In addition, the applicant must complete a hands-on demonstration of basic firearms handling to qualify.
“In order to obtain the permit, an applicant would have to show up with a firearm to demonstrate the ability to load, fire, unload, and store the firearm,” Williamson, a Salem trial attorney specializing in gun law, said. “But you can’t get a firearm without the permit. And under Oregon’s highly restrictive gun storage laws, no one can legally loan a firearm to another. That creates an impassable barrier.”
H.K. Kahng of Portland served on a five-person committee to write the measure 500-word explanatory statement to appear in the voters’ guide this fall. Kahng, an engineer and National Rifle Association firearms instructor, said the permit and training programs create an unfunded mandate with no enforcement measures.
“The measure calls upon the Oregon State Police to come up with these (permitting and training) programs, but there’s no consequence if they don’t, and there’s no time frame for coming up with them,” Kahng said during the committee’s July 26 meeting.

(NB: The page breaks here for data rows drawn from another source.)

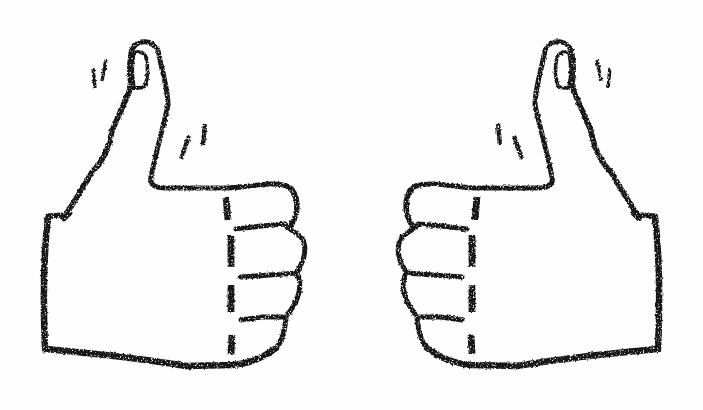
<!DOCTYPE html>
<html lang="en">
<head>
<meta charset="utf-8">
<title>Two thumbs up</title>
<style>
  :root { --paper: #fefefe; --ink: #161616; }
  html, body { margin: 0; overflow: hidden; background: var(--paper); }
  .artwork { display: block; width: 703px; height: 410px; }
  .hand { fill: none; stroke: var(--ink); stroke-width: 5; stroke-linecap: round; stroke-linejoin: round; }
  .wrist, .palm-base { stroke-width: 6.5; }
  .thumb-side { stroke-width: 5.6; }
  .nail { stroke-width: 3.6; }
  .nail-shade { stroke-width: 7; }
  .knuckles { stroke-width: 6.8; stroke-linecap: butt; }
  .motion { stroke-width: 4.4; stroke-linecap: butt; }
  .motion-tip { stroke-width: 3.4; stroke-linecap: butt; }
</style>
</head>
<body>
<svg class="artwork" viewBox="0 0 703 410" role="img" aria-label="Two hand-drawn thumbs up, mirrored">
  <defs>
    <filter id="crayon" filterUnits="userSpaceOnUse" x="0" y="0" width="703" height="410">
      <feTurbulence type="fractalNoise" baseFrequency="0.35" numOctaves="2" seed="4" result="edge-noise"/>
      <feDisplacementMap in="SourceGraphic" in2="edge-noise" scale="3" xChannelSelector="R" yChannelSelector="G" result="rough"/>
      <feTurbulence type="fractalNoise" baseFrequency="0.6" numOctaves="2" seed="9"/>
      <feColorMatrix values="0 0 0 0 0  0 0 0 0 0  0 0 0 0 0  0 0 0 -5 3.9" result="grain"/>
      <feComposite in="rough" in2="grain" operator="in"/>
    </filter>
    <g id="thumb-up" class="hand">
      <path class="wrist" d="M48 217C44 250 43 300 45 349"/>
      <path d="M48 216L62 215L64 219L70 213"/>
      <path class="thumb-side" d="M65 216C74 202 83 188 92 172C103 162 109 147 112 131L131 87"/>
      <path d="M131 53C134 39 152 38 158 50C161 68 168 88 168 105C163 128 156 152 151 177C149 185 156 188 165 188L228 188C250 187 272 181 287 186"/>
      <path class="thumb-side" d="M287 186C300 193 299 214 291 225"/>
      <path class="nail" d="M131 55C136 50 143 51 146 57C148 66 148 78 145 86C141 89 136 88 132 87"/>
      <path class="nail-shade" d="M132 54C130 65 130 75 132 85"/>
      <g class="fingers">
        <path d="M236 229L262 226L285 224C290 231 299 233 303 240C308 252 302 264 297 272"/>
        <path d="M241 277L270 275L297 273C303 285 299 300 288 314"/>
        <path d="M241 320L262 317L286 317C285 330 282 342 276 348"/>
      </g>
      <path class="palm-base" d="M276 348C263 358 247 364 232 365L186 366C150 360 90 353 46 349"/>
      <path class="knuckles" d="M226 197L228 220M231 235L231 267M231 285L231 312M232 335L231 354"/>
      <path class="motion" d="M205 124L203 145M189 136L181 159"/>
      <path class="motion-tip" d="M93 68L95 88M106 60L102 81"/>
    </g>
  </defs>
  <g filter="url(#crayon)">
    <use href="#thumb-up"/>
    <use href="#thumb-up" transform="translate(703 0) scale(-1 1)"/>
  </g>
</svg>
</body>
</html>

Williamson also expressed concerns the permit system grants the Oregon State Police “unfettered authority” to inquire into all manner of personal information of the applicant and to deny the applicant the permit for any reason or for simply failing to cooperate.
“No information is off limits,” he claimed. “The introduction of highly subjective criteria in (the measure) allows the government significant authority to intrude into the private lives of law-abiding citizens wishing to exercise their protected rights under the Second Amendment.”

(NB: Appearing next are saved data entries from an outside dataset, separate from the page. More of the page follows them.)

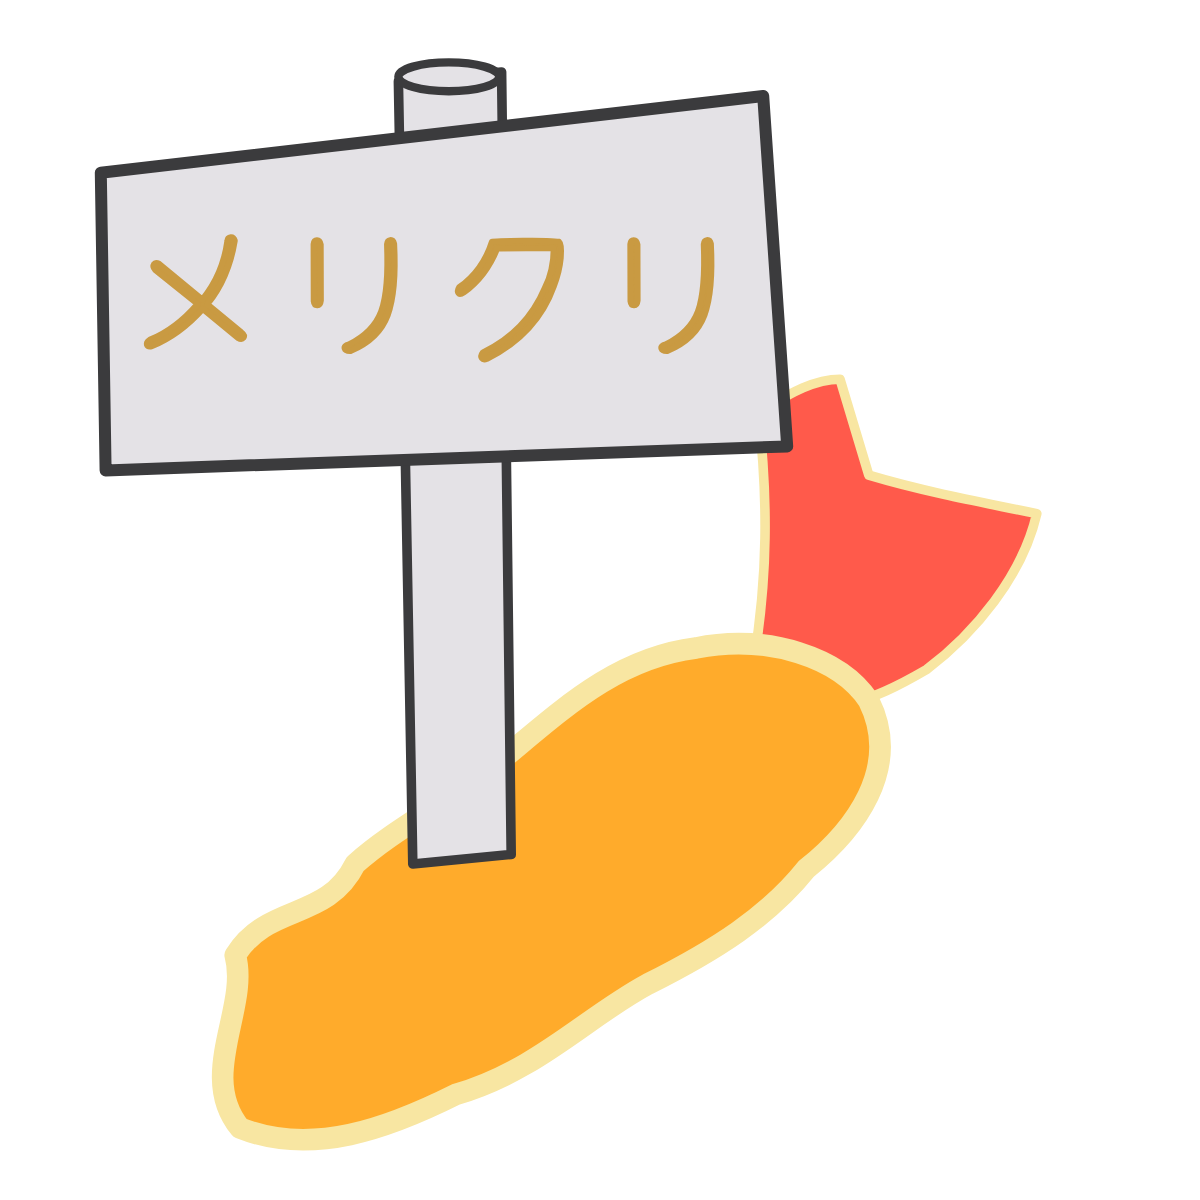
<!DOCTYPE html>
<html lang="ja">
<head>
<meta charset="utf-8">
<title>メリクリ</title>
<link rel="stylesheet" href="https://fonts.googleapis.com/css2?family=Yomogi&display=swap">
<style>
  :root {
    --paper: #ffffff;
    --board: #e4e2e6;
    --ink: #3b3b3d;
    --gold: #c99a42;
    --batter: #ffab2b;
    --crumb-edge: #f8e6a2;
    --tail: #ff5a4b;
  }
  html, body {
    margin: 0;
    padding: 0;
    width: 1200px;
    height: 1200px;
    overflow: hidden;
    background: var(--paper);
  }
  .artboard {
    display: block;
    width: 1200px;
    height: 1200px;
  }
  .sign-text {
    font-family: "Yomogi", sans-serif;
    font-size: 64px;
    fill: var(--gold);
    stroke: var(--gold);
    stroke-width: 2.5;
    stroke-linejoin: round;
    letter-spacing: 2px;
  }
</style>
</head>
<body>
<svg class="artboard" viewBox="0 0 500 500" xmlns="http://www.w3.org/2000/svg">
  <g id="shrimp-tail">
    <path d="M316,172 C330,163 340,158 350,158 L362,198 C382,204 402,208 432,214 C426,240 406,264 386,279 C374,286 364,291 354,293 C340,286 326,282 314,276 C320,240 320,208 316,172 Z"
          fill="var(--tail)" stroke="var(--crumb-edge)" stroke-width="4" stroke-linejoin="round"/>
  </g>

  <g id="fried-batter">
    <path d="M100,470 C82,448 104,420 98,398 C112,376 136,384 148,360 C166,344 188,334 212,314 C236,294 258,274 290,270 C320,264 350,274 362,292 C376,320 356,346 336,362 C320,382 298,396 270,410 C244,424 224,446 190,456 C162,470 130,482 100,470 Z"
          fill="var(--batter)" stroke="var(--crumb-edge)" stroke-width="9" stroke-linejoin="round"/>
  </g>

  <g id="sign-post">
    <path d="M166,34 L209,30 L213,356 L172,360 Z"
          fill="var(--board)" stroke="var(--ink)" stroke-width="4" stroke-linejoin="round"/>
    <ellipse cx="187" cy="32" rx="21" ry="6" fill="var(--board)" stroke="var(--ink)" stroke-width="3.5"/>
  </g>

  <g id="sign-board">
    <path d="M42,72 L318,40 L328,186 L44,196 Z"
          fill="var(--board)" stroke="var(--ink)" stroke-width="5" stroke-linejoin="round"/>
    <text class="sign-text" x="182" y="145" text-anchor="middle">メリクリ</text>
  </g>
</svg>
</body>
</html>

Opponents also argue that language describing the magazine ban creates confusion.
The measure allows “registered owners” of magazines that hold more than 10 rounds to retain them so long as they were purchased before the ban.

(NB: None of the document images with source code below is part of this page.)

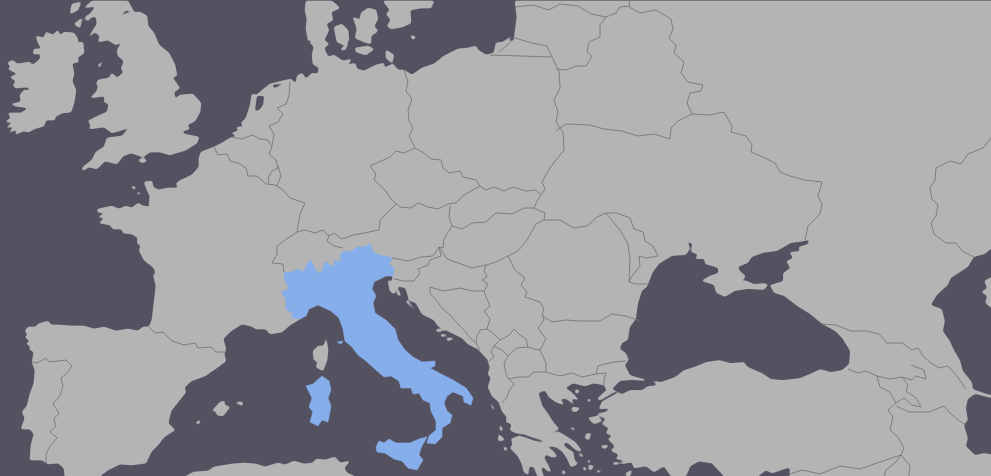
<!DOCTYPE html>
<html lang="en">
<head>
<meta charset="utf-8">
<title>Map of Europe with Italy highlighted</title>
<style>
:root{--sea:#545261;--land:#b4b4b4;--border:#707074;--highlight:#86aeea}
html,body{margin:0;padding:0;background:var(--sea);overflow:hidden}
.map{display:block;width:991px;height:476px;background:var(--sea)}
.land{fill:var(--land);stroke:var(--land);stroke-width:.5;stroke-linejoin:round}
.sea{fill:var(--sea)}
.soft{filter:url(#soft-coast)}
.borders{fill:none;stroke:var(--border);stroke-width:.8;stroke-linejoin:round}
.italy{fill:var(--highlight);stroke:var(--highlight);stroke-width:.6;stroke-linejoin:round}
</style>
</head>
<body>
<svg class="map" viewBox="0 0 991 476" role="img" aria-label="Map of Europe with Italy highlighted in blue">
<defs>
<filter id="soft-coast" filterUnits="userSpaceOnUse" x="-10" y="-10" width="1011" height="496" color-interpolation-filters="sRGB">
<feGaussianBlur stdDeviation="0.9"/>
<feComponentTransfer><feFuncA type="linear" slope="3" intercept="-0.9"/></feComponentTransfer>
</filter>
</defs>
<g class="land soft">
<path id="continent" d="M306 1L305 10 307 19 306 28 308 40 314 47 312 55 313 64 319 68 318 74 312 73 306 79 302 73 297 76 296 84 291 79 282 81 270 84 261 91 257 95 252 94 250 106 246 118 241 123 244 127 236 127 239 131 231 133 238 136 230 138 222 143 214 147 201 152 199 158 199 167 192 175 179 181 176 184 179 188 168 188 158 190 153 187 152 181 144 182 147 190 150 196 149 204 151 207 143 206 138 203 132 208 126 206 119 209 112 206 98 209 97 212 106 213 98 217 105 218 99 223 110 225 113 229 122 229 123 233 132 234 138 238 137 243 141 246 139 250 144 260 154 268 157 277 153 273 156 286 154 303 152 320 149 327 143 327 138 331 128 329 116 331 104 327 94 329 84 326 72 326 58 325 51 325 48 321 38 324 36 327 28 327 25 331 28 335 25 337 30 341 26 344 31 346 29 349 34 352 32 362 35 370 34 383 30 394 27 406 22 412 25 418 21 429 30 429 34 434 31 445 30 460 42 460 48 464 58 463 64 468 66 486 96 486 100 476 108 470 120 464 132 465 146 463 151 452 158 445 164 437 175 430 168 423 171 411 178 402 186 392 184 388 191 381 205 376 218 367 226 361 224 354 226 349 223 339 231 331 242 324 251 326 256 329 266 329 270 334 282 332 290 325 300 319 320 290 380 272 393 276 392 282 388 280 390 291 394 294 398 286 406 288 409 300 416 303 422 314 434 320 438 326 450 332 462 338 468 344 478 349 488 360 490 368 488 374 491 378 488 387 492 396 499 402 502 411 507 417 506 422 512 424 510 430 516 433 524 434 532 437 542 440 549 446 556 447 562 451 567 458 571 467 576 465 574 458 573 452 566 448 563 444 568 441 560 436 553 431 559 429 553 422 548 414 542 406 540 399 538 393 545 390 549 397 556 402 564 405 560 398 567 399 574 405 571 398 579 400 571 392 565 388 573 383 585 386 594 383 604 385 607 390 597 399 600 400 614 392 622 389 618 393 602 402 599 409 611 408 606 412 597 414 606 419 602 424 609 428 606 433 613 436 608 439 615 446 611 451 619 454 616 459 624 460 621 464 632 462 634 468 646 466 654 472 664 466 671 476 686 476 690 466 699 461 712 463 724 476 726 486 756 486 758 476 766 470 772 473 790 467 790 486 1001 486V1H515L517 17 514 40 507 43 512 36 503 42 496 43 494 53 486 55 478 50 476 46 468 48 458 49 444 56 434 64 422 68 412 75 404 70 398 70 393 64 384 68 384 63 376 65 364 71 357 69 355 63 346 66 352 59 343 61 334 55 328 57 324 48 329 44 324 40 329 30 326 24 333 20 331 12 340 8 332 1Z"/>
<path id="peloponnese" d="M511 439L519 436 526 438 534 441 544 443 549 448 554 452 557 457 551 457 546 454 544 458 548 465 551 472 546 470 543 466 541 469 544 478 538 477 534 467 529 466 528 475 524 472 522 464 518 456 510 448 513 444Z"/>
<path id="scandinavia" d="M383 1L390 10 386 14 391 20 387 26 391 29 402 27 411 23 410 10 421 8 431 8 434 1Z"/>
<path id="danish-islands" d="M334 27L342 24 348 30 349 40 344 45 337 42ZM353 17L360 20 361 13 368 8 376 10 378 19 374 26 378 31 371 36 371 44 364 42 355 38 357 29ZM355 48L368 46 374 49 366 55 356 52ZM340 50L349 42 345 50ZM386 50L394 55 392 63 386 58ZM410 35L416 37 413 40Z"/>
<path id="great-britain" d="M92 1L84 8 96 6 90 14 83 20 96 16 97 24 88 38 95 32 100 36 98 42 108 40 116 45 123 41 117 50 118 56 124 61 121 69 124 72 117 78 112 73 109 78 98 80 96 85 105 83 107 88 98 90 90 98 105 96 104 102 109 104 107 112 98 116 88 121 91 125 89 129 104 127 112 133 122 130 130 127 122 136 107 138 104 147 96 152 92 160 83 167 82 171 89 167 97 169 105 161 117 164 123 156 131 153 143 157 150 152 160 152 170 155 186 150 197 143 199 137 184 134 182 131 190 129 187 125 195 121 200 112 201 103 193 94 180 95 175 99 174 92 180 88 172 77 177 76 175 65 169 53 159 45 154 33 148 26 147 16 140 12 128 13 118 17 126 10 134 12 128 1Z"/>
<path id="british-isles" d="M72 4L81 2 78 10 70 14ZM74 24L82 18 80 28ZM86 16L91 14 88 22ZM98 65L103 61 99 68ZM98 86L105 84 103 90 97 90ZM138 160L144 158 147 161 142 163ZM131 186L136 187 134 190ZM136 192L141 193 139 195Z"/>
<path id="ireland" d="M38 43L36 36 44 38 46 32 53 35 58 30 60 36 64 32 74 33 78 39 77 43 83 42 84 53 77 58 79 62 72 63 74 74 72 81 76 90 74 103 71 112 62 113 55 117 55 120 46 120 44 126 34 129 29 132 23 131 15 135 18 129 8 133 15 126 6 128 13 122 5 122 11 118 8 113 21 113 29 108 15 106 11 104 21 102 20 95 24 90 31 91 28 87 15 88 13 84 17 82 10 77 18 74 8 69 11 66 7 63 13 60 17 64 29 62 33 65 40 59 41 54 33 54 34 49 42 49Z"/>
<path id="corsica" d="M326 338L328 350 327 360 323 371 316 367 318 362 314 360 313 351 318 346 324 346Z"/>
<path id="balearics" d="M212 411L220 402 225 401 224 405 230 407 223 416 217 415 216 411ZM235 402L243 402 242 406ZM196 422L201 420 198 425Z"/>
<path id="north-africa" d="M184 486L186 476 194 472 208 471 214 467 232 464 244 463 256 464 265 467 278 463 285 465 294 461 304 464 313 463 316 459 325 460 335 457 340 463 350 461 344 468 347 473 354 476 356 486Z"/>
<path id="dalmatian-islands" d="M398 288L401 297 397 294ZM405 285L411 290 407 292ZM407 300L417 312 406 302ZM436 329L446 330 437 332ZM440 334L448 335 442 337ZM446 338L455 338 448 341Z"/>
<path id="greek-islands" d="M490 402L496 411 492 408ZM499 434L505 440 498 441ZM503 446L508 449 505 451ZM500 424L503 430 500 431ZM557 431L564 435 575 442 582 451 576 450 568 443 559 437ZM572 407L580 408 576 412 572 411ZM588 418L598 416 602 421 594 424ZM586 434L591 433 589 440 585 438ZM600 446L609 445 605 449ZM575 389L580 391 576 394ZM587 399L592 400 588 402ZM570 427L576 429 572 430ZM578 452L584 456 581 457ZM574 461L578 463 575 465ZM588 459L591 462 588 463ZM588 465L594 466 590 471ZM583 466L587 469 584 471ZM596 471L602 470 598 473ZM562 470L566 472 563 475ZM613 462L622 463 614 465ZM626 473L632 470 630 476 626 476Z"/>
</g>
<g class="sea soft">
<path id="black-sea" d="M638 304L642 291 647 287 653 272 659 264 672 256 686 255 690 249 688 241 692 244 691 252 698 255 694 259 704 259 705 264 718 268 718 273 709 276 701 281 714 285 716 293 725 297 735 291 748 289 764 290 769 284 774 293 784 296 797 306 810 314 822 324 835 331 842 338 850 351 849 364 842 370 831 372 820 369 812 373 800 378 783 380 771 379 762 373 748 367 744 362 731 363 719 360 706 362 694 367 684 370 675 377 661 382 650 380 640 378 630 375 625 365 629 360 626 353 620 349 622 343 628 340 630 327 636 319Z"/>
<path id="sea-of-azov" d="M738 267L748 263 752 257 763 253 777 251 786 246 791 243 800 242 809 240 808 244 798 247 800 251 789 252 793 258 786 261 790 268 783 273 783 281 770 285 764 283 754 284 745 280 740 284 746 276 740 271Z"/>
<path id="sea-of-marmara" d="M612 389L620 381 632 380 644 381 648 379 658 385 648 386 642 390 630 390 622 394Z"/>
<path id="caspian-sea" d="M1001 247L991 249 985 254 974 257 968 267 951 278 948 285 937 295 931 305 942 309 945 321 943 331 950 341 954 350 960 360 963 371 972 382 973 389 987 394 1001 397V309L991 308 985 303 987 296 981 292 987 288 984 281 991 277 1001 277Z"/>
<path id="caspian-south" d="M1001 398L991 398 975 394 968 399 966 408 968 420 964 425 968 438 966 446 975 455 984 453 1001 456Z"/>
<path id="inlets" d="M257 96L264 96 263 105 259 110 255 111ZM272 85L286 83 274 88ZM327 44L331 47 328 48ZM306 39L313 42 309 43ZM702 271L711 272 706 275Z"/>
</g>
<g class="borders">
<path id="iberia" d="M32 362L37 363 46 358 49 362 66 360 72 366 67 373 61 378 63 386 60 396 53 404 59 413 54 419 56 426 50 432 57 438 50 446 46 454 46 463M149 327L155 333 163 332 172 341 184 345 195 343 198 348 211 347 216 352 225 352"/>
<path id="france-benelux" d="M214 147L218 155 227 154 230 161 238 163 246 168 248 176 257 176 266 184 275 185 282 189 290 198 305 203 300 214 297 232 288 238 277 246 277 254 272 263 283 264 284 272M232 137L242 139 252 135 260 139 268 140 272 147 269 154 276 160 278 168 272 171 268 178 269 184M278 166L281 176 277 186M290 81L289 96 286 104 277 108 283 114 278 122 269 126 274 134 272 146"/>
<path id="alps" d="M297 232L305 230 315 233 323 230 329 236 327 241 334 246 343 248M328 236L334 233 342 239 353 235 364 233 379 230 380 220 388 212 396 204M392 258L408 261 421 257 433 256 439 247 443 248 444 239 452 226 449 217 450 206M394 279L404 281 414 281 420 273 418 269 428 265 430 260 441 256 439 247"/>
<path id="czechia-slovakia" d="M404 70L408 82 406 91 412 99 408 110 409 121 413 128 409 136 415 148 404 153 396 151 390 157 370 166 376 174 374 180 385 190 391 199 400 207 411 208 418 203 428 207 438 209 448 204 456 203 464 195 480 186 476 180 463 177 460 171 449 173 443 168 441 160 431 159 424 153 415 148M480 186L486 190 494 187 504 191 513 187 526 191 536 190 541 195M452 226L462 229 472 223 486 222 496 213 512 214 524 208 534 208 537 201 541 195"/>
<path id="poland-baltics" d="M490 55L552 57 559 71 560 88 554 100 558 112 556 122 563 132 564 150 556 160 550 168 542 182 545 189 541 195M499 52L515 38 532 43 547 46 552 57M515 7L533 5 549 10 560 4 578 6 591 14 606 17M556 69L566 70 576 66 586 66 592 56 587 52 589 42 600 37 600 25 606 17 616 13 620 7 630 6 629 1"/>
<path id="belarus-ukraine" d="M629 7L640 13 656 10 671 19 673 29 669 38 676 45 674 53 684 62 681 73 688 82 703 85 701 91 690 93 687 103 692 114M556 131L566 124 590 125 604 129 622 131 638 136 654 134 670 139 671 128 678 121 692 114 709 115 724 112 732 126 731 132 746 136 752 145 751 152 765 158 775 163 780 172 790 176 804 180 822 182 818 196 822 204 820 214 808 226 805 240"/>
<path id="hungary-romania" d="M534 208L545 213 544 220 536 224 527 240 518 251 508 256 496 262 486 265 472 268 461 264 447 259 439 247M544 220L560 220 574 228 587 226 597 217 606 213 620 230 628 244 630 260 629 282 635 284 652 284M606 213L617 213 630 218 634 229 643 232 645 241 653 246 658 256 646 258 639 256 640 266 632 276 629 282"/>
<path id="romania-bulgaria-serbia" d="M508 256L515 270 525 278 521 285 527 292 525 297 540 302 544 309 542 314 544 320 538 328 546 339 540 350 546 363 546 372M543 316L552 322 566 320 580 321 600 321 612 314 626 316 640 321"/>
<path id="bosnia-montenegro" d="M486 265L484 271 487 277 482 280 488 284 484 291 472 291 460 288 444 291 430 287 430 293 436 300 442 308 450 315 458 324 464 330 470 338 476 343 480 350M484 291L487 299 490 306 484 311 490 319 487 329 480 330 477 336 476 343M487 329L494 334 500 340 494 346 491 352 494 357 489 361"/>
<path id="kosovo-albania-macedonia" d="M500 340L508 336 514 329 520 335 526 339 528 347 517 348 508 356 502 350 494 346M528 347L534 349 540 350M508 356L504 363 506 374 508 378 514 384 509 391 507 397 502 403M508 379L519 377 528 377 534 372 546 372"/>
<path id="greece-bulgaria-turkey" d="M546 372L560 376 572 373 582 377 596 374 598 366 605 364 614 362 626 361M596 374L606 373 604 380 604 386"/>
<path id="caucasus" d="M822 324L836 325 851 331 867 331 879 334 887 343 902 343 912 350 918 348 924 357 931 363 939 368 948 366 956 375 966 389M848 369L858 373 866 371 877 376 890 379 902 377 912 380 916 376 926 379 924 370 911 365M877 376L880 387 890 392 896 403M902 377L908 385 906 391 916 398 921 407 912 405 904 398 896 403"/>
<path id="asia-minor" d="M896 403L888 410 893 417 890 430 898 437 904 448 901 455 910 466 909 476M790 474L802 470 820 474 840 466 860 469 880 462 901 455M896 406L909 412 929 412 944 406 951 414 958 420 966 425M901 455L896 462 886 470 884 476"/>
<path id="kazakhstan" d="M991 138L983 148 968 154 961 164 950 161 936 168 935 180 930 188 932 199 938 205 936 216 931 223 934 234 946 243 956 243 962 251 974 257"/>
</g>
<g class="italy">
<path id="italian-peninsula" d="M284 272L292 272 298 269 304 272 307 264 311 260 315 269 320 274 323 269 325 261 329 265 334 266 335 260 341 262 340 255 344 251 351 252 357 247 364 247 370 244 373 252 379 255 392 258 389 264 394 268 393 276 386 276 374 282 372 289 376 296 373 303 375 313 386 320 395 329 398 340 405 350 413 357 422 362 435 361 435 366 430 368 441 374 453 380 466 388 473 398 471 405 464 402 463 396 453 392 447 396 444 403 447 411 452 415 450 423 442 428 442 437 435 444 427 443 429 436 436 430 436 421 431 411 430 403 423 400 419 393 413 394 411 388 401 388 399 381 391 376 384 377 376 370 366 361 358 355 352 347 345 341 343 329 339 318 331 311 318 305 309 309 306 316 300 319 292 318 292 313 286 309 286 299 281 292 289 289 285 280Z"/>
<path id="sicily" d="M376 447L379 441 384 443 389 439 396 443 410 443 419 439 427 437 421 448 419 455 423 460 417 470 408 468 402 461 394 459 385 453 377 452Z"/>
<path id="sardinia" d="M306 386L313 384 322 376 329 381 331 390 328 398 331 406 328 422 322 420 318 426 310 422 313 412 309 407 312 398Z"/>
<path id="elba" d="M337 342L343 341 341 344Z"/>
</g>
</svg>
</body>
</html>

“But how do you prove when you purchased a magazine?” Williamson asked. “There is no magazine ‘registration.’ They don’t have serial numbers. There’s no way for the average person to prove they had it before the law was passed. That means citizens must prove their innocence.”
Lawfully owned magazines that exceed 10 rounds may not be used for self-defense outside the home. Under the measure, possession would be restricted to the owner’s property, at a gunsmith, on a private shooting range or during a firearms competition.
“The minute you leave the house, that 15-round magazine is now illegal, and you could be arrested and charged with a misdemeanor for each magazine in your possession because you’re not in your home or at a gun range,” Williamson explained. “And you could be charged multiple times for the same magazines since magazines do not contain identifying markings.”
“So that could make an otherwise legal gun-owner a criminal overnight,” Kahng commented.
“But they would have time to turn those magazines in,” committee member Margaret Onley commented. She’s an Oregon labor and employment attorney who supports the measure.
In the end, the committee voted 3 to 2 to adopt the explanatory language with minor changes and submitted it to the Oregon Secretary of State for final approval, leaving opponents frustrated.
“I don’t think you’ll find any precedent in U.S. history in which a citizen has to go through so many hoops to exercise Constitutional rights,” Williamson said. “This is the first of its kind, and if it passes, it will wind up in court.”